As a 23 year-old Chinese postgraduate of the University of Glasgow, I had only heard the name “Yuan Chen” (Xi-Ying Chen) once, from an an article in a Chinese textbook. However, when I undertook the Club21 International Story project, I came across the name again – a Yuan Chen enrolled as a student of the University of Glasgow in 1915. My only difficulty was finding the evidence to link this historical Glasgow student with the famous scholar of the same name. His name being quite common in China, similar to John Smith in the UK.
However, I think I have made the links, and hope you could enjoy this story.
In China, an upper-class has always existed; among the “blue-blooded” were the families of the royals (before Qing Dynasty), officeholders, scholars and businessmen. Chen’s family can be considered to be among these families.
In 1912, the Republic of China was established in Nanjing (Jiang Su Province) by Zhong-Shan Sun, who is also called the “father of the nation”. It is a big day in Chinese history, since the feudal dynasty which lasted for over 2000 years had perished. Yuan Chen experienced this moment, which happened quite near to his hometown Wuxi (Jiang Su Province). He witnessed not only the celebrations but also the battles that preceded them. And it was after this experience that he started his journey to the UK.

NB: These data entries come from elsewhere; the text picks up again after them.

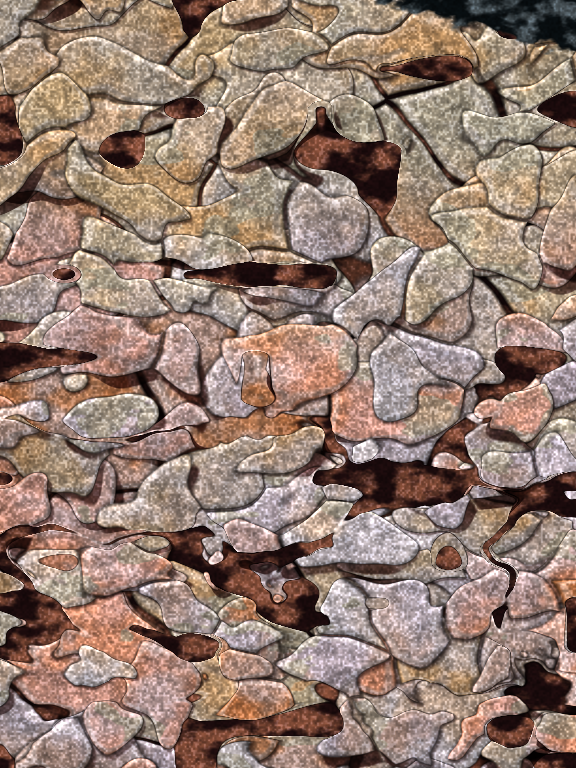
Write a Shadertoy shader that draws this texture.

```glsl
// Flaking pine bark: a few layers of flat, lobed plates over dark red crevices.
// Each layer is a jittered cell pattern with noisy outlines, turned into a distance
// and then bevelled, rimmed and shadowed; tan above drifts to pink and mauve below.

float hash(vec2 p) {
    vec3 q = fract(vec3(p.xyx) * 0.1031);
    q += dot(q, q.yzx + 33.33);
    return fract((q.x + q.y) * q.z);
}

float noise(vec2 p) {
    vec2 i = floor(p), f = fract(p);
    f = f * f * (3.0 - 2.0 * f);
    return mix(mix(hash(i), hash(i + vec2(1, 0)), f.x),
               mix(hash(i + vec2(0, 1)), hash(i + vec2(1, 1)), f.x), f.y);
}

float fbm(vec2 p) {
    float sum = 0.0, amp = 0.53;
    for (int i = 0; i < 4; i++) {
        sum += amp * noise(p);
        p = mat2(1.6, 1.2, -1.2, 1.6) * p + 7.3;
        amp *= 0.5;
    }
    return sum;
}

// Distance to the nearest plate of one layer (x) and that plate's random id (y)
vec2 plate(vec2 p, float scale, float cover, float size, float seed) {
    vec2 s = p + seed * 3.7;
    p += 0.10 * (vec2(noise(s * 6.5), noise(s * 6.5 + 31.0)) - 0.5);
    p += 0.032 * (vec2(noise(s * 17.0), noise(s * 17.0 + 57.0)) - 0.5);
    vec2 grid = vec2(scale, scale * 1.25), q = p * grid + seed * 17.0;
    float lobes = 0.62 * (noise(q * 2.3 + 9.0) - 0.5);
    float near = 9.0, second = 9.0, id = 0.0;
    for (int j = -1; j <= 1; j++)
    for (int i = -1; i <= 1; i++) {
        vec2 cell = floor(q) + vec2(i, j);
        float height = (cell.y - seed * 17.0) / grid.y;
        float thin = cover < 1.0 ? mix(1.15, 0.75, smoothstep(0.6, 1.1, height)) : 1.0;
        if (hash(cell + 5.0) > cover * thin) continue;
        vec2 v = q - cell - 0.5 - 0.7 * (vec2(hash(cell + 11.0), hash(cell + 23.0)) - 0.5);
        float turn = 1.6 * (hash(cell + 41.0) - 0.5);
        v = mat2(cos(turn), sin(turn), -sin(turn), cos(turn)) * v;
        float d = length(v * vec2(0.85, 1.15)) - size * (0.75 + 0.5 * hash(cell + 67.0));
        if (d < near) { second = near; near = d; id = hash(cell + 83.0); }
        else second = min(second, d);
    }
    return vec2(max(near + lobes, (near - second) * 0.5 + 0.012) / scale, id);
}

vec3 plateColor(float id, float y) {
    float h = fract(id * 13.7);
    vec3 sand = vec3(0.66, 0.57, 0.47), pink = vec3(0.73, 0.53, 0.47);
    vec3 mauve = vec3(0.62, 0.56, 0.59), pale = vec3(0.72, 0.68, 0.69);
    vec3 orange = vec3(0.68, 0.46, 0.32);
    vec3 low = h < 0.33 ? pink : h < 0.60 ? mauve : h < 0.72 ? sand : h < 0.90 ? pale : orange;
    vec3 high = mix(vec3(0.68, 0.55, 0.41), vec3(0.65, 0.61, 0.53), h);
    return mix(low, high, smoothstep(0.74, 0.98, y + 0.35 * (id - 0.5)));
}

void mainImage(out vec4 fragColor, in vec2 fragCoord) {
    vec2 p = fragCoord / iResolution.x;
    float y = fragCoord.y / iResolution.y * 1.333;

    // Winding crevices where the bark is most broken, and scattered pits
    float broken = exp(-pow((y - 0.36) / 0.26, 2.0));
    float vein = abs(fbm(p * vec2(4.0, 6.0) + 2.0) - 0.5);
    float gap = 0.07 * broken * (1.0 - smoothstep(0.0, 0.075, vein));
    gap += 0.14 * smoothstep(0.76, 0.92, noise(p * vec2(9.0, 14.0) + 5.0));
    float flake = fbm(p * vec2(24.0, 38.0));
    vec3 col = mix(vec3(0.10, 0.04, 0.045), vec3(0.50, 0.29, 0.21), smoothstep(0.36, 0.66, flake));

    // Surface stains shared by all plates
    float stain = smoothstep(0.45, 0.65, fbm(p * 9.0 + 40.0));
    float dust = smoothstep(0.42, 0.66, fbm(p * vec2(11.0, 16.0) + 25.0));
    float lichen = smoothstep(0.57, 0.59, fbm(p * vec2(8.0, 13.0) + 71.0));
    float fibre = fbm(p * vec2(30.0, 44.0) + 13.0);

    // Plates from the deepest layer to the topmost flakes
    float deep = smoothstep(0.50, 0.85, noise(p * 9.0 + 19.0));
    float reach = mix(0.005, 0.024, deep);
    vec2 toLight = reach * normalize(vec2(-0.55, 0.85));
    for (int k = 0; k < 4; k++) {
        float f = float(k);
        float scale = 3.6 + 1.3 * f;
        float cover = k == 0 ? 1.0 : 0.50;
        float size = k == 0 ? 1.05 : 0.52;
        vec2 a = plate(p, scale, cover, size, f + 1.0);
        float lit = plate(p + toLight, scale, cover, size, f + 1.0).x + gap;
        float d = a.x + gap;

        // Cast shadow and contact darkening on what lies below
        float shade = (1.0 - smoothstep(-0.004, 0.005, lit)) * mix(0.50, 0.92, deep);
        col = mix(col, col * vec3(0.30, 0.18, 0.17), shade);
        col *= mix(0.62, 1.0, smoothstep(0.0, 0.007, d));

        // Plate face: stain, dust, lichen, bevel, pale rim, thin dark outline
        vec3 face = plateColor(a.y, y);
        face = mix(face, face * vec3(1.02, 0.90, 0.74), 0.8 * stain);
        face = mix(face, vec3(0.68, 0.64, 0.67), dust * mix(0.55, 0.25, smoothstep(0.7, 1.0, y)));
        face = mix(face, vec3(0.58, 0.55, 0.47), 0.7 * lichen * step(0.35, a.y));
        face *= 0.74 + 0.52 * fibre + 0.14 * (a.y - 0.5);
        float slope = clamp((lit - d) / reach, -1.0, 1.0);
        float bevel = smoothstep(-0.020, -0.003, d);
        float rim = smoothstep(-0.017, -0.010, d) * (1.0 - smoothstep(-0.007, -0.002, d));
        face = mix(face, vec3(0.78, 0.75, 0.75), 0.36 * rim);
        face *= 1.0 + 0.34 * slope * bevel;
        face *= 1.0 - 0.55 * smoothstep(-0.004, 0.0, d);
        col = mix(col, face, 1.0 - smoothstep(-0.0015, 0.0015, d));
    }

    // Deep shade beyond the bark in the upper right corner
    float corner = y + 0.27 * p.x - 1.51 + 0.05 * (flake - 0.5);
    vec3 shadeTone = mix(vec3(0.03, 0.05, 0.06), vec3(0.30, 0.34, 0.36), smoothstep(0.5, 0.75, flake));
    col = mix(col, shadeTone, smoothstep(-0.004, 0.006, corner));

    // Sandy grain with cool bright specks
    float grain = noise(p * 270.0), coarse = noise(mat2(0.8, 0.6, -0.6, 0.8) * p * 120.0);
    col *= 1.0 + 0.48 * (grain - 0.5) + 0.32 * (coarse - 0.5);
    col += vec3(0.06, 0.08, 0.11) * smoothstep(0.5, 0.9, grain) * smoothstep(0.2, 0.5, col.r);
    fragColor = vec4(clamp(col, 0.0, 1.0), 1.0);
}
```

Chen came to Scotland accompanied by his uncle, Jing-Heng Wu. Wu was a famous anarchist, an educator and a calligrapher, as well as a close friend of Zhong-Shan Sun (the father of the nation). Wu had also launched an initiative of “work-study in France” with Chen’s father, Yu Chen (Zhong-Ying Chen), who had established the first local institutional primary and secondary school in 1893. From 1841, China had been heavily inflicted by war for almost one hundred years until 1949, and therefore the only people able to go abroad were those from the upper-classes.
The student record of Yuan Chen is limited to a thin sheet of paper – the only evidence that he had studied at University of Glasgow as an Arts undergraduate student. This fact has until now not been recognised in the biographies and studies on Yuan Chen. After one year at Glasgow, Chen went on to the University of Edinburgh, from where he received his MA. He then graduated PhD from the London School of Economics in 1922, aged 26.
During his academic years in Scotland and England, his literary talent saw him forge friendships with prominent literary figures as Wales, Russell, Shavian, Yuan-Pei Cai, Zhi-Mo Xu. All of them, including Yuan Chen, have had a profound impact on the development of Chinese literature and Chinese Democracy building. As China did not have many (academic) doctors like Yuan Chen at that time, when Chen qualified PhD, he was invited by Yuan-Pei Cai, the principle of Yanking University (the predecessor of Peking University), to be the professor of the Foreign Language Faculty of this, one of China’s, most prestigious institutions.
During a visit of the prestigious poet Rabindranath Tagore to China in 1922, Yuan Chen was charged with organising his welcome reception. This is where he met his future wife, Shu-Hua Ling, an undergraduate student of Yanking University, who delivered a speech on behalf of all students at Tagore’s welcome meeting, and who would become a famous literary name in her own right. Zhi-Mo Xu, a famous Chinese poet regarded her as a “Chinese Katherine Mansfield”.
In 1928, Chen was working as Dean of the Faculty of Arts in Wuhan University (Hubei Province), but decided to leave China after long academic dispute with a fellow literati (Xun about Chinese article style and college students movements). Chen joined the Kuo Min Tang (the Nationalist Party) and moved to the UK where he worked as the KMT government’s first Permanent Representative of United Nations Educational，Scientific, and Cultural Organisation (UNESCO) in London.
Regretfully, Yuan Chen never returned to China. He died in 1970. His obituary was given full-page coverage in The Times as well as receiving a memorial speech from Hao-Yun Dong. Yuan’s wife returned his ashes to the family tomb in Wuxi, which is currently being considered as cultural heritage site of Jiangsu Province.
Happy Chinese Lunar New Year!
By Xinyang Yu, MSc Media Management, China, Club21